Full statement from HOA for the Parks Lakes Community
“Park Lakes is a master planned community that offers gated access for all homeowners. Located within the community are five subdivisions commonly known as the Estates Sections (“The Estates”). The Estates were developed as a part of Park Lakes that offers additional restricted access for the benefit of those homeowners. The Estates are separated from the rest of the community by an inner “middle gate” and a “back gate” (i.e., the Wilson Road gate). The Wilson Road gate gives The Estates residents access to their subdivisions via Wilson Road, which other Park Lakes homeowners do not enjoy.
Because the middle gate was installed for the sole benefit of The Estates homeowners, its operational and maintenance costs are borne entirely by those residents. These costs are paid by The Estates homeowners in the form of a Neighborhood Assessment. The Neighborhood Assessment is in addition to the regular annual assessment paid by all Park Lakes homeowners for maintenance and upkeep of the overall community. For this reason The Estates homeowners pay slightly higher homeowner dues than other Park Lakes homeowners.

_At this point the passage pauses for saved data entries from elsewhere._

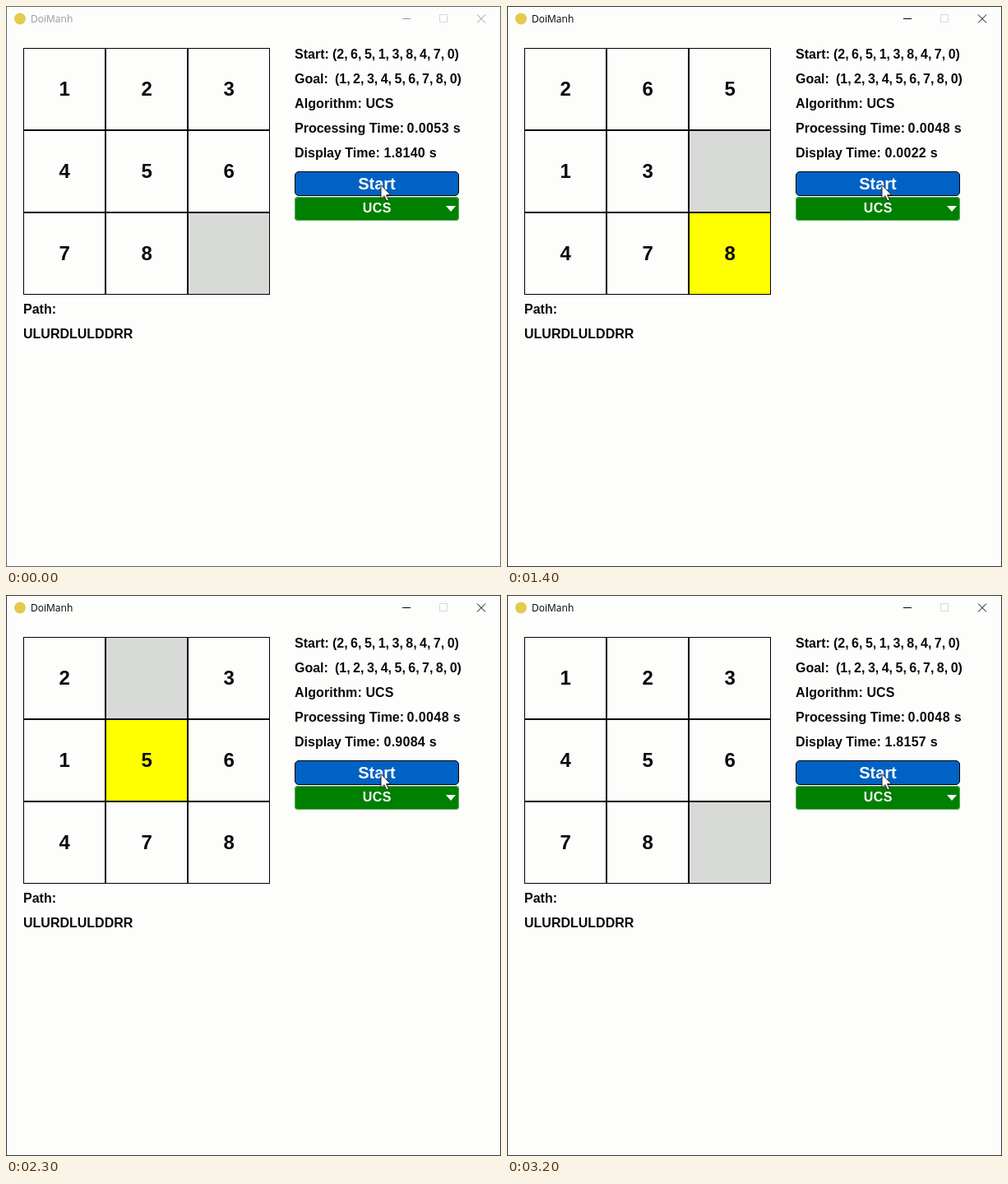
Write an HTML page that moves like this. It is 602 by 682 pixels and loops after 3.6 s.

```html
<!DOCTYPE html>
<html lang="vi">
<head>
<meta charset="utf-8">
<title>DoiManh</title>
<style>
  html, body { margin: 0; width: 100%; height: 100%; overflow: hidden; background: #fdfefc; }
  svg { display: block; width: 602px; height: 682px; }
  text { font: bold 16px "Liberation Sans", Arial, sans-serif; fill: #0a0a0a; white-space: pre; }
  .caption { font: 12px "Open Sans", sans-serif; }
  .list { word-spacing: -1px; }
  .tile { font-size: 24px; text-anchor: middle; }
  .button { fill: #fff; text-anchor: middle; }
</style>
</head>
<body>
<svg viewBox="0 0 602 682">
  <rect width="602" height="682" fill="#fdfefc"/>
  <rect id="frame" x=".5" y=".5" width="601" height="681" fill="none"/>

  <circle cx="17" cy="15.5" r="7" fill="#e3cb50"/>
  <text id="caption" class="caption" x="30" y="20">DoiManh</text>
  <path id="controls" d="M482 15.5h10M573 10.5l10 10m0-10l-10 10" fill="none"/>
  <rect x="527.5" y="10.5" width="9" height="9" fill="none" stroke="#d8d8d8"/>

  <g id="board"></g>

  <text x="351" y="64">Start:</text>
  <text x="397" y="64" class="list">(2, 6, 5, 1, 3, 8, 4, 7, 0)</text>
  <text x="351" y="94">Goal:</text>
  <text x="400" y="94" class="list">(1, 2, 3, 4, 5, 6, 7, 8, 0)</text>
  <text x="351" y="124" letter-spacing=".1">Algorithm: UCS</text>
  <text x="351" y="154">Processing Time:</text>
  <text id="processing" x="487.6" y="154" letter-spacing=".4"></text>
  <text x="351" y="184">Display Time:</text>
  <text id="display" x="459.5" y="184" letter-spacing=".25"></text>
  <text x="21" y="374">Path:</text>
  <text id="path" x="21" y="404"></text>

  <rect x="351.5" y="201.5" width="199" height="29" rx="4.5" fill="#0062c4" stroke="#000"/>
  <text class="button" x="451" y="223" style="font-size:20px">Start</text>
  <rect x="351" y="232" width="200" height="29" rx="4" fill="#008000"/>
  <rect x="351.5" y="232.5" width="199" height="28" rx="4" fill="none" stroke="#8fc48f" stroke-width=".6"/>
  <text class="button" x="451.3" y="251" letter-spacing=".4">UCS</text>
  <path d="M535 243h12l-6 7z" fill="#fff"/>
  <path d="M456 217.5v17l4-3.8 2.8 6.3 2.6-1.1-2.8-6.2h5.2z" fill="#fff" stroke="#111" stroke-width=".9"/>
</svg>
<script>
const LOOP = 3600, TICK = 100, FOCUS_AT = 600, RUN_AT = 1300, STEP = 151;
const PATH = "ULURDLULDDRR";
const OFFSET = { U: -3, D: 3, L: -1, R: 1 };
const START = [2, 6, 5, 1, 3, 8, 4, 7, 0];
const GOAL = [1, 2, 3, 4, 5, 6, 7, 8, 0];

const $ = id => document.getElementById(id);

function add(tag, attrs) {
  const el = document.createElementNS("http://www.w3.org/2000/svg", tag);
  for (const key in attrs) el.setAttribute(key, attrs[key]);
  return $("board").appendChild(el);
}

const cells = GOAL.map((_, i) => {
  const x = 21 + i % 3 * 100, y = 51 + Math.floor(i / 3) * 100;
  return {
    box: add("rect", { x: x + .5, y: y + .5, width: 99, height: 99, stroke: "#000" }),
    label: add("text", { class: "tile", x: x + 50.3, y: y + 58 })
  };
});

// Slide tiles along the path; returns the board and the tile moved last.
function slide(count) {
  const board = [...START];
  let blank = board.indexOf(0), moved = 0;
  for (const move of PATH.slice(0, count)) {
    const next = blank + OFFSET[move];
    moved = board[blank] = board[next];
    board[next] = 0;
    blank = next;
  }
  return { board, moved };
}

function drawBoard({ board, moved }) {
  board.forEach((n, i) => {
    const fill = n === 0 ? "#d8dad7" : n === moved ? "#ff0" : "#fdfefc";
    cells[i].box.setAttribute("fill", fill);
    cells[i].label.textContent = n || "";
  });
}

function render(ms) {
  const t = Math.floor(ms % LOOP / TICK) * TICK;
  const focused = t >= FOCUS_AT, running = t >= RUN_AT;
  const step = Math.min(PATH.length + 1, Math.floor((t - RUN_AT) / STEP) + 1);
  const done = step > PATH.length;

  $("frame").setAttribute("stroke", focused ? "#333" : "#666");
  $("caption").style.fill = focused ? "#000" : "#999";
  $("controls").setAttribute("stroke", focused ? "#000" : "#999");

  drawBoard(running && !done ? slide(step) : { board: GOAL, moved: 0 });
  const elapsed = running ? .00223 + (step - 1) * .15103 + (done ? .0011 : 0) : 1.814;
  $("processing").textContent = (running ? "0.0048" : "0.0053") + " s";
  $("display").textContent = elapsed.toFixed(4) + " s";
}

$("path").textContent = PATH;
const began = performance.now();
function loop() {
  render(performance.now() - began);
  requestAnimationFrame(loop);
}
loop();
</script>
</body>
</html>
```
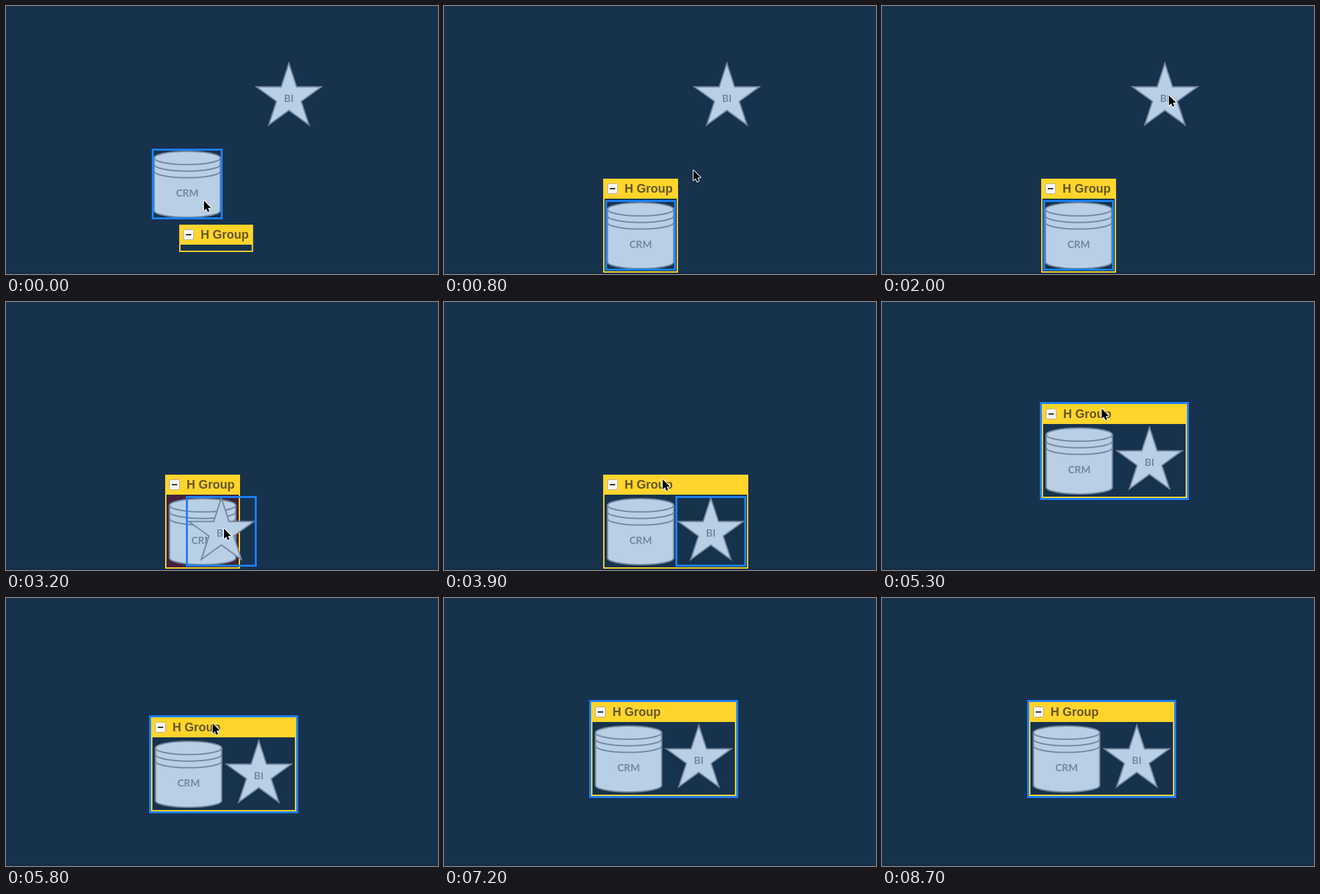
Write an HTML page with a canvas that moves like this. It is 646 px wide and 402 px high and loops after 9.8 s.

```html
<!DOCTYPE html>
<html lang="en">
<head>
<meta charset="utf-8">
<title>Drag into group</title>
<style>
  html, body { margin: 0; width: 100%; height: 100%; overflow: hidden; background: #17324d; }
  canvas { display: block; width: 646px; height: 402px; }
</style>
</head>
<body>
<canvas id="stage" width="646" height="402"></canvas>
<script>
const ctx = document.getElementById('stage').getContext('2d');
const LOOP = 9800, STEP = 100;
const BLUE = '#1b80fb', YELLOW = '#ffd52b', FILL = '#b9cfe6', LINE = '#74889f';

const DROP_CRM = 600, PICK_STAR = 2100, DROP_STAR = 3500, PICK_GROUP = 4000;

// Tracks: [time, x, y]
const crmTrack = [[0, 218, 214], [300, 227, 252], [500, 241, 291]];
const starTrack = [[2000, 370, 83], [2300, 351, 140], [2600, 310, 236], [2900, 272, 288],
  [3200, 269, 291], [3400, 256, 292]];
const groupTrack = [[4000, 235, 256], [4400, 262, 202], [4800, 289, 168], [5000, 291, 146],
  [5100, 285, 127], [5300, 236, 150], [5600, 200, 249], [5800, 214, 176],
  [6000, 215, 160], [6200, 217, 153]];
const gripTrack = [[4000, 92, 10], [4800, 90, 8], [5800, 95, 12]];
const toStar = [[600, 319, 369], [1000, 434, 124], [1400, 450, 178], [1900, 429, 134]];
const toHeader = [[3500, 313, 341], [3900, 327, 266]];
const toExit = [[6300, 312, 165], [6600, 440, 190], [6900, 628, 210]];

// Smooth interpolation that never overshoots its keys
function at(track, t) {
  const n = track.length;
  if (t <= track[0][0]) return track[0].slice(1);
  if (t >= track[n - 1][0]) return track[n - 1].slice(1);
  const i = track.findIndex(k => k[0] > t) - 1;
  const a = track[i], b = track[i + 1], h = b[0] - a[0], u = (t - a[0]) / h;
  const slope = (j, c) => (track[j + 1][c] - track[j][c]) / (track[j + 1][0] - track[j][0]);
  const tangent = (j, c) => {
    if (j === 0 || j === n - 1) return 0;
    const p = slope(j - 1, c), q = slope(j, c);
    return p * q <= 0 ? 0 : 2 * p * q / (p + q);
  };
  return [1, 2].map(c => {
    const s = u * u * (3 - 2 * u);
    return a[c] + (b[c] - a[c]) * s
      + h * u * (1 - u) * ((1 - u) * tangent(i, c) - u * tangent(i + 1, c));
  });
}

function rect(x, y, w, h, color) {
  ctx.fillStyle = color;
  ctx.fillRect(x, y, w, h);
}

function frame(x, y, w, h) {
  ctx.strokeStyle = BLUE;
  ctx.lineWidth = 3;
  ctx.strokeRect(x + 1.5, y + 1.5, w - 3, h - 3);
}

function paint() {
  ctx.fillStyle = FILL;
  ctx.strokeStyle = LINE;
  ctx.lineWidth = 2;
  ctx.fill();
  ctx.stroke();
}

function label(text, x, y) {
  ctx.font = 'bold 15px Lato, sans-serif';
  ctx.textAlign = 'center';
  ctx.fillStyle = LINE;
  ctx.fillText(text, x, y);
}

function database([x, y], selected) {
  const cx = x + 53, top = y + 4, r = 49.5, ry = 9.9;
  ctx.beginPath();
  ctx.ellipse(cx, top + ry, r, ry, 0, Math.PI, 2 * Math.PI);
  ctx.ellipse(cx, top + 9 * ry, r, ry, 0, 0, Math.PI);
  ctx.closePath();
  paint();
  for (let i = 1; i <= 3; i++) {
    ctx.beginPath();
    ctx.ellipse(cx, top + i * ry, r, ry, 0, 0, Math.PI);
    ctx.stroke();
  }
  label('CRM', cx, y + 72);
  if (selected) frame(x, y, 106, 106);
}

function star([x, y], selected) {
  const cx = x + 53, cy = y + 54;
  ctx.beginPath();
  for (let i = 0; i < 10; i++) {
    const r = i % 2 ? 19.5 : 51, a = i * Math.PI / 5;
    ctx.lineTo(cx + r * Math.sin(a), cy - r * Math.cos(a));
  }
  ctx.closePath();
  paint();
  label('BI', cx, cy + 6.5);
  if (selected) frame(x, y, 106, 106);
}

function group(x, y, w, h, hot) {
  rect(x, y, w, h, YELLOW);
  rect(x + 2, y + 30, w - 4, h - 32, hot ? '#42213f' : '#17324d');
  ctx.beginPath();
  ctx.roundRect(x + 6.5, y + 7.5, 15, 15, 2);
  ctx.fillStyle = '#f6f6f6';
  ctx.fill();
  ctx.strokeStyle = '#b9ad88';
  ctx.lineWidth = 1;
  ctx.stroke();
  rect(x + 10, y + 14, 8, 2, '#333');
  ctx.font = 'bold 18px "Liberation Sans", Arial, sans-serif';
  ctx.textAlign = 'left';
  ctx.fillStyle = '#665526';
  ctx.fillText('H Group', x + 32, y + 20.5);
}

function pointer([x, y]) {
  const pts = [[0, 0], [0, 15], [3.4, 11.9], [5.6, 17], [8.2, 15.9], [6, 10.9], [10.6, 10.7]];
  ctx.beginPath();
  pts.forEach(([dx, dy]) => ctx.lineTo(x + dx, y + dy));
  ctx.closePath();
  ctx.lineJoin = 'round';
  ctx.strokeStyle = '#fff';
  ctx.lineWidth = 2;
  ctx.stroke();
  ctx.fillStyle = '#000';
  ctx.fill();
  ctx.lineJoin = 'miter';
}

const shift = ([x, y], dx, dy) => [x + dx, y + dy];

function cursorAt(t, crm, bi, box) {
  if (t < DROP_CRM) return shift(crm, 78, 78);
  if (t < PICK_STAR) return at(toStar, t);
  if (t < DROP_STAR) return shift(bi, 57, 49);
  if (t < PICK_GROUP) return at(toHeader, t);
  if (t < 6300) return shift(box, ...at(gripTrack, t));
  return t < 7000 ? at(toExit, t) : null;
}

function draw(t) {
  const box = at(groupTrack, t);
  const [gx, gy] = shift(box, 3, 3);
  const starIn = t >= DROP_STAR, moving = t >= PICK_GROUP;
  const crm = starIn ? [gx + 3, gy + 32] : at(crmTrack, t);
  const bi = starIn ? [gx + 108, gy + 32] : at(starTrack, t);
  const cursor = cursorAt(t, crm, bi, box);

  rect(0, 0, 646, 402, '#17324d');
  rect(0, 400, 646, 2, '#152b44');

  if (t < DROP_CRM) {
    group(259, 328, 110.5, 41, cursor[1] > 328);
  } else {
    const dragging = t >= PICK_STAR && !starIn;
    const hot = dragging && cursor[0] < 350 && cursor[1] > 259;
    group(gx, gy, starIn ? 217 : 112, 141, hot);
  }
  if (t < PICK_STAR) {
    star(bi, false);
    database(crm, true);
  } else {
    database(crm, false);
    star(bi, !moving);
  }
  if (moving) frame(...box, 223, 147);
  if (cursor) pointer(cursor);
}

const start = performance.now();
function tick() {
  const t = (performance.now() - start) % LOOP;
  draw(Math.floor(t / STEP) * STEP);
  requestAnimationFrame(tick);
}
tick();
</script>
</body>
</html>
```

Mrs. Golden and a small, but vocal, group of homeowners have repeatedly requested that a manned access structure be installed at the back (Wilson Road) gate. Because the middle gate would remain in place for the sole benefit of The Estates homeowners, they would have to assume the financial burden of building and operating the new structure. It is not reasonable to expect homeowners who do not live in The Estates to pay for an access structure on Wilson Road which they cannot use. In addition to construction costs, the additional cost of maintaining the new access structure would require a substantial increase in the Neighborhood Assessment paid by The Estates owners.
Should The Estates homeowners vote to remove the middle gate using the procedure outlined in existing deed restrictions, all owners in Park Lakes would be able to enter and exit through the Wilson Road gate. At the same time, a public discussion could be initiated amongst all Park Lakes homeowners regarding constructing of an access structure at the Wilson Road gate, with the operational costs borne by the entire community.
There was a prior attempt by a group of homeowners in The Estates to amend existing deed restrictions and remove the middle gate. Although these homeowners canvassed The Estates – walking every street and knocking on doors – homeowners in The Estates did not support removing the middle gate. The PLPOA board of directors again reiterates that that it cannot make decisions based on how homeowners thought the community would be developed; nor can it act based on what homeowners believed the original developer promised in the past.
The Park Lakes Property Owners Association (PLPOA) is not aware of any attempt by Mrs. Golden or others to obtain a vote by The Estates homeowners for the purpose of removing the middle gate. Nor is the board aware of any attempt – should the middle gate remain in place – to ascertain the willingness of The Estates homeowners to bear the cost of constructing and manning a Wilson Road access structure. The PLPOA board welcomes Mrs. Golden – or any other homeowner – to involve all their neighbors in the conversation to determine how to best move forward. The PLPOA board cannot unilaterally make this decision for homeowners in The Estates.
Ms. Golden’s statement that she waited “eight years until the community was 75-percent built out” cannot be confirmed as any development-related issues, including the alleged promise of a Wilson Road access structure, are completely separate and independent from the PLPOA and its current board of directors. Nor can the PLPOA board of directors respond to Ms. Golden’s statement that she “built in this community…for added safety” as Harris County Real Property Records indicate that she did not obtain an ownership interest in her property (which appears to have been purchased in 2010 by James Golden who is described in the deed as “a Single man”), until 2021.”
Park Lakes Property Owners Association
Board of Directors